▶

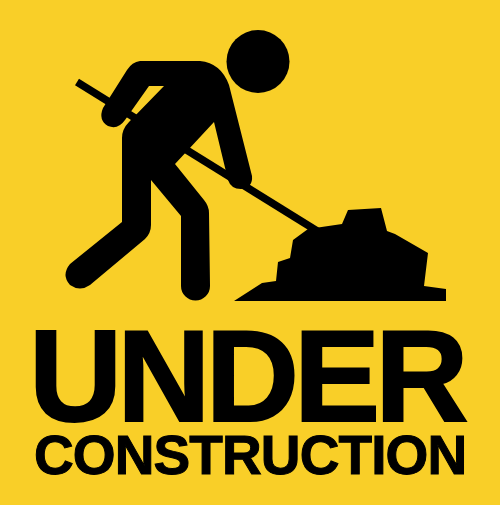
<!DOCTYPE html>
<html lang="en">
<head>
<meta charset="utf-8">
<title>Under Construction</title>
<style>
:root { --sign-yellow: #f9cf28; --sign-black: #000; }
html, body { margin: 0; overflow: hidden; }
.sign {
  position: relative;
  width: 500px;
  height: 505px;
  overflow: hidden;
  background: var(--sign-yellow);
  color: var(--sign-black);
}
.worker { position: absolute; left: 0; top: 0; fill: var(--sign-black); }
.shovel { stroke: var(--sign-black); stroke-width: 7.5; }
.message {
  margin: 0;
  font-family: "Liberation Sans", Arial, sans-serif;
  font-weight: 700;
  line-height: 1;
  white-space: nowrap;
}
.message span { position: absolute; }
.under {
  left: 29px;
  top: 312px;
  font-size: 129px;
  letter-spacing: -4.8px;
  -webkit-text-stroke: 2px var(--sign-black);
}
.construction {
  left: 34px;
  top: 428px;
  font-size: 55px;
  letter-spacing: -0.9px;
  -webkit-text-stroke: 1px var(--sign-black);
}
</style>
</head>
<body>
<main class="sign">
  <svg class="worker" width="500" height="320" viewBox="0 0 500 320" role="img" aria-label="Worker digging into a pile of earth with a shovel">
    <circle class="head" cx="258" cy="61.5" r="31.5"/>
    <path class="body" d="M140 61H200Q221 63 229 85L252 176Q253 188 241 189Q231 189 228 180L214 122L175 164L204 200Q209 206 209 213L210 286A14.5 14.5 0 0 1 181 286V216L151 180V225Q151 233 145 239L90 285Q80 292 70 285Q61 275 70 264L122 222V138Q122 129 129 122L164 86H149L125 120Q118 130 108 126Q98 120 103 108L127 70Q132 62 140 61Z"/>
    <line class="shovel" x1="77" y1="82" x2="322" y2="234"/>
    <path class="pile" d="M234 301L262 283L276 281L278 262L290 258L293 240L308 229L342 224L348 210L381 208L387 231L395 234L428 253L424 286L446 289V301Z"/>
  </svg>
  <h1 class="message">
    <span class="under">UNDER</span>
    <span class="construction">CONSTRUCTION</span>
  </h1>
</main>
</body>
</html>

◀
▶

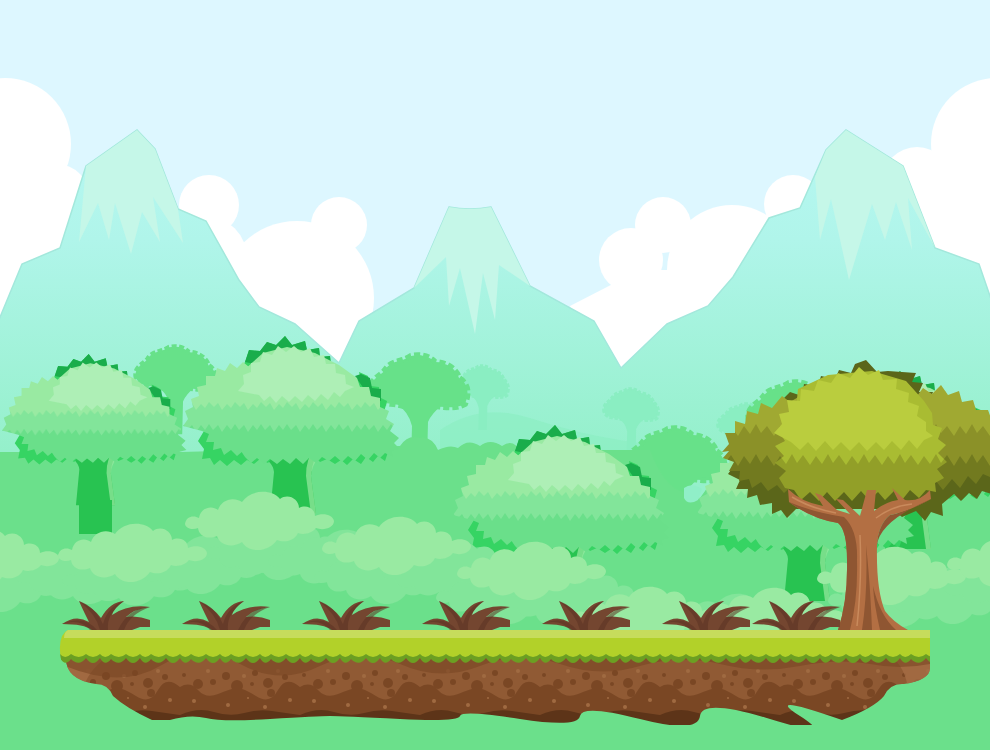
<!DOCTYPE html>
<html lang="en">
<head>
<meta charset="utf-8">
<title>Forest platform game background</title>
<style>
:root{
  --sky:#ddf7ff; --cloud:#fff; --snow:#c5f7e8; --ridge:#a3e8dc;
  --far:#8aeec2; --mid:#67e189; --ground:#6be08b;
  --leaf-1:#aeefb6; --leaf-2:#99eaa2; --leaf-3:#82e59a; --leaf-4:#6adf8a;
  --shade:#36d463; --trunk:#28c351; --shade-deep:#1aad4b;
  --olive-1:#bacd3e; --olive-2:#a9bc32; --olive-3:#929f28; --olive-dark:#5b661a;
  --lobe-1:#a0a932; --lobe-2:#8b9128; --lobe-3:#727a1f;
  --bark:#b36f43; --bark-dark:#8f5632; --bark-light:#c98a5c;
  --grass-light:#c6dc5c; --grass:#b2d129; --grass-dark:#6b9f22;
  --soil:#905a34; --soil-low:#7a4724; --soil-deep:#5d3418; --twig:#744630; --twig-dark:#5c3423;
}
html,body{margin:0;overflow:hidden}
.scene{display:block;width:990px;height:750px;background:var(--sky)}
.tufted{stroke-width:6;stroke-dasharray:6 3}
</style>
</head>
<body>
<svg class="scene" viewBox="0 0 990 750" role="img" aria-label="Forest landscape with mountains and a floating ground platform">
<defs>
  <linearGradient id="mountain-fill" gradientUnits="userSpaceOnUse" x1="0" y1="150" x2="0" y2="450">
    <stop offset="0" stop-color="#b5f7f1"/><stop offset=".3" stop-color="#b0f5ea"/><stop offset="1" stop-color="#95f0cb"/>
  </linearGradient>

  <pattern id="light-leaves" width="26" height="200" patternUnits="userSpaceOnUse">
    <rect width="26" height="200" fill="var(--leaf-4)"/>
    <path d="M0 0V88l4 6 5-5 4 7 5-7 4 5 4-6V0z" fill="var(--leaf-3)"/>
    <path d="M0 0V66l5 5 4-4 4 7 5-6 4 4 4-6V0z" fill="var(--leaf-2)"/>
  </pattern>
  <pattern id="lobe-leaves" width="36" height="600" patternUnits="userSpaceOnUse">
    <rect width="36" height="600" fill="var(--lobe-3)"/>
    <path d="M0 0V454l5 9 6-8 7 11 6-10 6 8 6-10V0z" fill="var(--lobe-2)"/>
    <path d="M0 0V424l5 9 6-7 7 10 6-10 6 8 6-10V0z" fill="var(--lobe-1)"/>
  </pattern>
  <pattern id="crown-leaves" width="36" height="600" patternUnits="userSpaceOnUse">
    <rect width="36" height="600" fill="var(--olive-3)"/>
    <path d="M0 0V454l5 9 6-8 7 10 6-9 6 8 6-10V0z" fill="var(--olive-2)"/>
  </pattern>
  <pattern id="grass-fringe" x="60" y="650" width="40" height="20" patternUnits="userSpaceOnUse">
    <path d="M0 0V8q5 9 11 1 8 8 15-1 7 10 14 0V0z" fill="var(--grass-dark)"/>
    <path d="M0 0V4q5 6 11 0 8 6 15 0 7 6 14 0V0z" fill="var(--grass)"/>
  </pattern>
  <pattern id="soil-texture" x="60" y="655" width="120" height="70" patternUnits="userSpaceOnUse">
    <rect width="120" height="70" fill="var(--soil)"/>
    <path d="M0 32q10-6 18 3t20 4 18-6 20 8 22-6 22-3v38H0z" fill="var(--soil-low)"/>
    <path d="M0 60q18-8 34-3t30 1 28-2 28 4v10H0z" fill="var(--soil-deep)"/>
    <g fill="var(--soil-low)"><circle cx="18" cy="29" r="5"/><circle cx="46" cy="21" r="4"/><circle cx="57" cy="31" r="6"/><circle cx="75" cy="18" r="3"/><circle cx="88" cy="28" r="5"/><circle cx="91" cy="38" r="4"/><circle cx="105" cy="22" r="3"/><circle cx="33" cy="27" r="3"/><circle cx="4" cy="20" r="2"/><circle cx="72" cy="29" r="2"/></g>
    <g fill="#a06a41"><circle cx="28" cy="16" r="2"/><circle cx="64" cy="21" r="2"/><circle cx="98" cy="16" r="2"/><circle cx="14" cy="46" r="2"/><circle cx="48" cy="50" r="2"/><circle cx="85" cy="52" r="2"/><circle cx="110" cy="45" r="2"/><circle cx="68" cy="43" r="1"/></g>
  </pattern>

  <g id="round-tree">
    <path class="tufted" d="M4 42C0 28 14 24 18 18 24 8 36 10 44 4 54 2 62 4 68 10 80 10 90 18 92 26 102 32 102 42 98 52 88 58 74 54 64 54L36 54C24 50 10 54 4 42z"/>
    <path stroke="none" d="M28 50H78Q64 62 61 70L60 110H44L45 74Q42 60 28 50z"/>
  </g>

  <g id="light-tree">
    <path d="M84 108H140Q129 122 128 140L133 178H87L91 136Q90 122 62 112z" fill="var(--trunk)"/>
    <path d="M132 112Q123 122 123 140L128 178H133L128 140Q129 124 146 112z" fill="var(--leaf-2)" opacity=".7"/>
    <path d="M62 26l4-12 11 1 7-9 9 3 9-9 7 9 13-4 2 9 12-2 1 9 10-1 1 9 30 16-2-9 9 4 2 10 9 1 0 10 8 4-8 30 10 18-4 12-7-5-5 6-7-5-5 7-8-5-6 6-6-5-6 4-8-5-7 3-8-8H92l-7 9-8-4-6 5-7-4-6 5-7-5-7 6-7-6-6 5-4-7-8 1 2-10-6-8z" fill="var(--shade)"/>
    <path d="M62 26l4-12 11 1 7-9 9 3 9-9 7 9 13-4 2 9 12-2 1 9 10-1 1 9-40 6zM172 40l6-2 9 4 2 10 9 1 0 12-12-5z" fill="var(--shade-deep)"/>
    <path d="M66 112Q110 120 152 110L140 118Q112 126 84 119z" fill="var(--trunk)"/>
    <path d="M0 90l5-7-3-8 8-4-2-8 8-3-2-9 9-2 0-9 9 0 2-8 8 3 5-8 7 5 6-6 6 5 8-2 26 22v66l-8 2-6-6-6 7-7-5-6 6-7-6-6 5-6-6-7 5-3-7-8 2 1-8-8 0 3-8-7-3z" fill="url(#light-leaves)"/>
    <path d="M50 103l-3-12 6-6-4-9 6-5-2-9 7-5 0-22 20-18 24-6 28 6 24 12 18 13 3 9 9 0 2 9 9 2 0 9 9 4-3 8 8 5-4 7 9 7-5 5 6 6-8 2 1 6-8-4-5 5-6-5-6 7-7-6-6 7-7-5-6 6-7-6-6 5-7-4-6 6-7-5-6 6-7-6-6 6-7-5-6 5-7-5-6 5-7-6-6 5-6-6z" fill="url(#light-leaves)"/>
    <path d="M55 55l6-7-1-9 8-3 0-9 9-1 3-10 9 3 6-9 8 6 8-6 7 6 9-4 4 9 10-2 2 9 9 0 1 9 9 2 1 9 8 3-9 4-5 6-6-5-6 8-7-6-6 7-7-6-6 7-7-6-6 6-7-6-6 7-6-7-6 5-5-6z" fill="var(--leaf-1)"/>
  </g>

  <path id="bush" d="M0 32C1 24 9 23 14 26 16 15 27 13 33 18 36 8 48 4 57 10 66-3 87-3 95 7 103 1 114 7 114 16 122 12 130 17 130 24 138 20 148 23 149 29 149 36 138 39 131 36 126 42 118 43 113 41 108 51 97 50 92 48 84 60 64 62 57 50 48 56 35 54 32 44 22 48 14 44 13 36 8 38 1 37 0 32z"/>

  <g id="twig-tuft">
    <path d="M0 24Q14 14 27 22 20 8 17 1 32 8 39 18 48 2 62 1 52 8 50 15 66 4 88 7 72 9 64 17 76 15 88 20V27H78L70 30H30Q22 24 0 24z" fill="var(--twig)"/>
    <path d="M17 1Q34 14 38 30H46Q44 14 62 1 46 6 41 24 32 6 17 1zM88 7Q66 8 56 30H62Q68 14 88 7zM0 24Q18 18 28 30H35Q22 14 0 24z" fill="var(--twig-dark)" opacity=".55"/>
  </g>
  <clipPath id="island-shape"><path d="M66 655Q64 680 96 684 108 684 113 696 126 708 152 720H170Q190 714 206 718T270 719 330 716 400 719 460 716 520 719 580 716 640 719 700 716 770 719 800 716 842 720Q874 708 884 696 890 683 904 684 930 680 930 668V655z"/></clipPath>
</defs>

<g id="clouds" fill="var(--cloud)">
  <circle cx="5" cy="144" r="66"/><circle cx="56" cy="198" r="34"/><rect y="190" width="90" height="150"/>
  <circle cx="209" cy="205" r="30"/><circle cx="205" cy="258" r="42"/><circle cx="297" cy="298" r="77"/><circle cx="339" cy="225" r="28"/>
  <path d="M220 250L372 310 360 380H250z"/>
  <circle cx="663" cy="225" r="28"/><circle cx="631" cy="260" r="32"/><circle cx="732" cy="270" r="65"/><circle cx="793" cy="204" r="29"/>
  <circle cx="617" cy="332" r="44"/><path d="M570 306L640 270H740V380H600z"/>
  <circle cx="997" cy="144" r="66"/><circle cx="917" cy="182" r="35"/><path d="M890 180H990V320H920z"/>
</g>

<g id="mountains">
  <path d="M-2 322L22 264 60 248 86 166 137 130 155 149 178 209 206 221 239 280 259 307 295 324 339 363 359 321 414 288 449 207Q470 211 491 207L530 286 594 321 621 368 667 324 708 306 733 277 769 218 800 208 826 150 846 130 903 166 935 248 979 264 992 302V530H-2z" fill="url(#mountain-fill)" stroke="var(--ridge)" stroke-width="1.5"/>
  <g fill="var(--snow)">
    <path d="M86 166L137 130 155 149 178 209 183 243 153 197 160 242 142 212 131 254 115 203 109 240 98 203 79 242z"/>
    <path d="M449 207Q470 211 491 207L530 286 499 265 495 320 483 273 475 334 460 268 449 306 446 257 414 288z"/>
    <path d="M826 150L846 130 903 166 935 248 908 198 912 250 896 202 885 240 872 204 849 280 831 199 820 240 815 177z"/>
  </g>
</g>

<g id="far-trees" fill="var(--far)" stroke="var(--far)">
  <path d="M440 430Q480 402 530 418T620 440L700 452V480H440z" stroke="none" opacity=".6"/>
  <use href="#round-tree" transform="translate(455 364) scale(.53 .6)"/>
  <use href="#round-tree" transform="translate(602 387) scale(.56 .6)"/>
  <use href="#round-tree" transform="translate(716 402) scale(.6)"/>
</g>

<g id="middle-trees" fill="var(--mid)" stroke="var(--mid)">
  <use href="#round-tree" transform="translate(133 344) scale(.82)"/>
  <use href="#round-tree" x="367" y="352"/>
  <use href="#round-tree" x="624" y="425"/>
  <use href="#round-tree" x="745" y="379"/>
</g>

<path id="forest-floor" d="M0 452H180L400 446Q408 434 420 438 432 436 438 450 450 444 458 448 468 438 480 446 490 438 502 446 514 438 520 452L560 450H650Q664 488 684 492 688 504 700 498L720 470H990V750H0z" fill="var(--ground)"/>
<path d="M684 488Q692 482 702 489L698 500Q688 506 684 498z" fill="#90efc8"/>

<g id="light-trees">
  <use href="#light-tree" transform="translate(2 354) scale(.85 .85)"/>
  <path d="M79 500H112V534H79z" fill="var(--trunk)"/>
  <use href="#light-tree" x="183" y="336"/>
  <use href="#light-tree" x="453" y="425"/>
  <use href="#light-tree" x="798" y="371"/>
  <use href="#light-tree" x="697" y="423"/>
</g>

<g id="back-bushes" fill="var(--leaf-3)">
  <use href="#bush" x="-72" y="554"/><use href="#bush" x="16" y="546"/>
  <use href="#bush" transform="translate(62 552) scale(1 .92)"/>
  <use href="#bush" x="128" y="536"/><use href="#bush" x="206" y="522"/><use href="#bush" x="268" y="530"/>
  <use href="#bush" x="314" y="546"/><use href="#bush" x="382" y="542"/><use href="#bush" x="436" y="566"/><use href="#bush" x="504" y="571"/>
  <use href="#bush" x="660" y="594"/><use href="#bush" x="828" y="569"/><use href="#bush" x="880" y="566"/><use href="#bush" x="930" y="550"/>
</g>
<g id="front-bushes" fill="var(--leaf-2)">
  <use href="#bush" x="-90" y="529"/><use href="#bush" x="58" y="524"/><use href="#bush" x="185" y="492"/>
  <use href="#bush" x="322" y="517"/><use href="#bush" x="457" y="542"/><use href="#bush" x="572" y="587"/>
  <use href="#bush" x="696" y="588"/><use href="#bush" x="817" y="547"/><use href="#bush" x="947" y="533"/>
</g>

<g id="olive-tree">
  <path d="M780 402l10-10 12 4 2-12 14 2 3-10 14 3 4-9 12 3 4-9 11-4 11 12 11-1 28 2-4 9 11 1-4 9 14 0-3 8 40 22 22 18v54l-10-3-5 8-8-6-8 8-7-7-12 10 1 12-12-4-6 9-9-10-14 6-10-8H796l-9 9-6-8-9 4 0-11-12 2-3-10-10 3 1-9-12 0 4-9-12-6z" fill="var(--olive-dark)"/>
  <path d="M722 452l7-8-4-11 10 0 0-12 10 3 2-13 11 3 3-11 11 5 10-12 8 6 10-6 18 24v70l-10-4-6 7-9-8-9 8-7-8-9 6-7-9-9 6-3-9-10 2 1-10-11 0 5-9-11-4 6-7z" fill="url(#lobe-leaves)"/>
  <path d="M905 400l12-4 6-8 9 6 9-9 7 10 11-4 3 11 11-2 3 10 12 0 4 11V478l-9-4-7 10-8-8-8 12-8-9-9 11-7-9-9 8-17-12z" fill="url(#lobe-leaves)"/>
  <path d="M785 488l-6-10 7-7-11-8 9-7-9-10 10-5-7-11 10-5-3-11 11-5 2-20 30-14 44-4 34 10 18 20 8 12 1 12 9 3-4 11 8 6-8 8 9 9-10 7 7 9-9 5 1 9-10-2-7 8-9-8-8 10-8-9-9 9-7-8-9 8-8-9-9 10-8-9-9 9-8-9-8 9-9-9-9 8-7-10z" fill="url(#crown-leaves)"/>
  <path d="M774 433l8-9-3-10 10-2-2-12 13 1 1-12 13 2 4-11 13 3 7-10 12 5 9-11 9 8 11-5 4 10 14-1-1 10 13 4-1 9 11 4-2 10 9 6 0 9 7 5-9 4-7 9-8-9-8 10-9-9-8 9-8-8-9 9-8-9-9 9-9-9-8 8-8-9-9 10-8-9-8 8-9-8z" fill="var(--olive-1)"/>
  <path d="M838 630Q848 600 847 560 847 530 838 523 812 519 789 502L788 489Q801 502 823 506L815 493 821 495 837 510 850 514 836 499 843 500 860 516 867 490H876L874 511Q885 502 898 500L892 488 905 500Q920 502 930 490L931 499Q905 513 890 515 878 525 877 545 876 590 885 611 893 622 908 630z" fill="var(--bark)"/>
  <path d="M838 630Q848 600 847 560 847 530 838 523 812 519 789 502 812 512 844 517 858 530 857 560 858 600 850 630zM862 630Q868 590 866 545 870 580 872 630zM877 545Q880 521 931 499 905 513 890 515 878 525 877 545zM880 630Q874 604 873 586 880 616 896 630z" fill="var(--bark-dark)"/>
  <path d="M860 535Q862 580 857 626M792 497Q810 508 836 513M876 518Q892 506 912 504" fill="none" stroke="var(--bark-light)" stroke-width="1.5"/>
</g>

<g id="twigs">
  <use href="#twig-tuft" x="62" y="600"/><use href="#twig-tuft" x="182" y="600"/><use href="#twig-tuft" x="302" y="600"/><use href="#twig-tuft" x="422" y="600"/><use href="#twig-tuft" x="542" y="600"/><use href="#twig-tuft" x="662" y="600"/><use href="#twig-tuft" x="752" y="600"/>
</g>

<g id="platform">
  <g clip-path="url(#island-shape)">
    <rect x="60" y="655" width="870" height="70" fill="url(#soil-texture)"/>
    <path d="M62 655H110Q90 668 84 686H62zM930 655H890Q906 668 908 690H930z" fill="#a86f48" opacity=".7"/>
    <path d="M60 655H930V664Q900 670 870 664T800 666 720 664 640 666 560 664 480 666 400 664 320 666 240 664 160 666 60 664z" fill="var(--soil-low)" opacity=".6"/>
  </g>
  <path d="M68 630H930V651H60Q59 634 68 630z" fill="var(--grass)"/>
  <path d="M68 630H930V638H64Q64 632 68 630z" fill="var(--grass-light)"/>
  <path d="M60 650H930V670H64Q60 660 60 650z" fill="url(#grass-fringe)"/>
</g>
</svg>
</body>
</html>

◀
▶

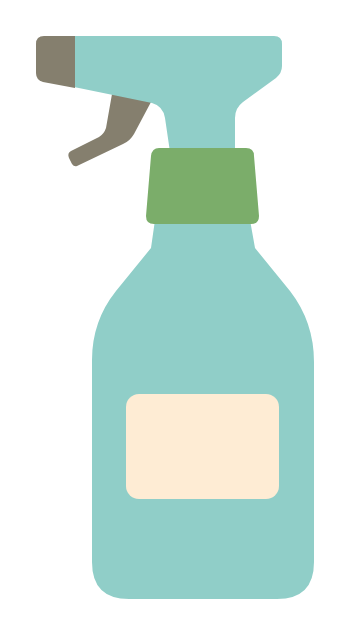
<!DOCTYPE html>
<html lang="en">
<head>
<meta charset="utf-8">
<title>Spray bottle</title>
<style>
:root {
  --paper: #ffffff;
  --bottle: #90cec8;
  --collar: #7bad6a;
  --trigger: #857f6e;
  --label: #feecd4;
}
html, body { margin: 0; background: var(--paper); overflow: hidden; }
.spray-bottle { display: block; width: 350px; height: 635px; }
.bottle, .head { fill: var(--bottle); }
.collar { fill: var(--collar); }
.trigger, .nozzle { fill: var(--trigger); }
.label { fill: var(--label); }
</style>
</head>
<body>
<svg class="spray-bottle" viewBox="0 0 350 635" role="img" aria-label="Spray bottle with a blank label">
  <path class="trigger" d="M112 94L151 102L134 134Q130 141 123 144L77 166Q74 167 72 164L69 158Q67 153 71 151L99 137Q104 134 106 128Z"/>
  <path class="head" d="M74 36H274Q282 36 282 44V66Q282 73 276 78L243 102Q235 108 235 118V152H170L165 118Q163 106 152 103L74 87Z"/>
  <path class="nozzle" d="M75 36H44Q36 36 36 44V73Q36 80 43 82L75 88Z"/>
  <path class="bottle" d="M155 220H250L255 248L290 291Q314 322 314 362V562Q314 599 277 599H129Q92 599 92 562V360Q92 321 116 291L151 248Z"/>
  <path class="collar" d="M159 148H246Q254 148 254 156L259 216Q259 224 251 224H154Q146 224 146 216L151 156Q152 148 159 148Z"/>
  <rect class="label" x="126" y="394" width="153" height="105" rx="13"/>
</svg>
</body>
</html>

◀

**What you need to do:**
Go through the listing and copy each line that includes the string "pile".

**Expected answer:**
  <svg class="worker" width="500" height="320" viewBox="0 0 500 320" role="img" aria-label="Worker digging into a pile of earth with a shovel">
    <path class="pile" d="M234 301L262 283L276 281L278 262L290 258L293 240L308 229L342 224L348 210L381 208L387 231L395 234L428 253L424 286L446 289V301Z"/>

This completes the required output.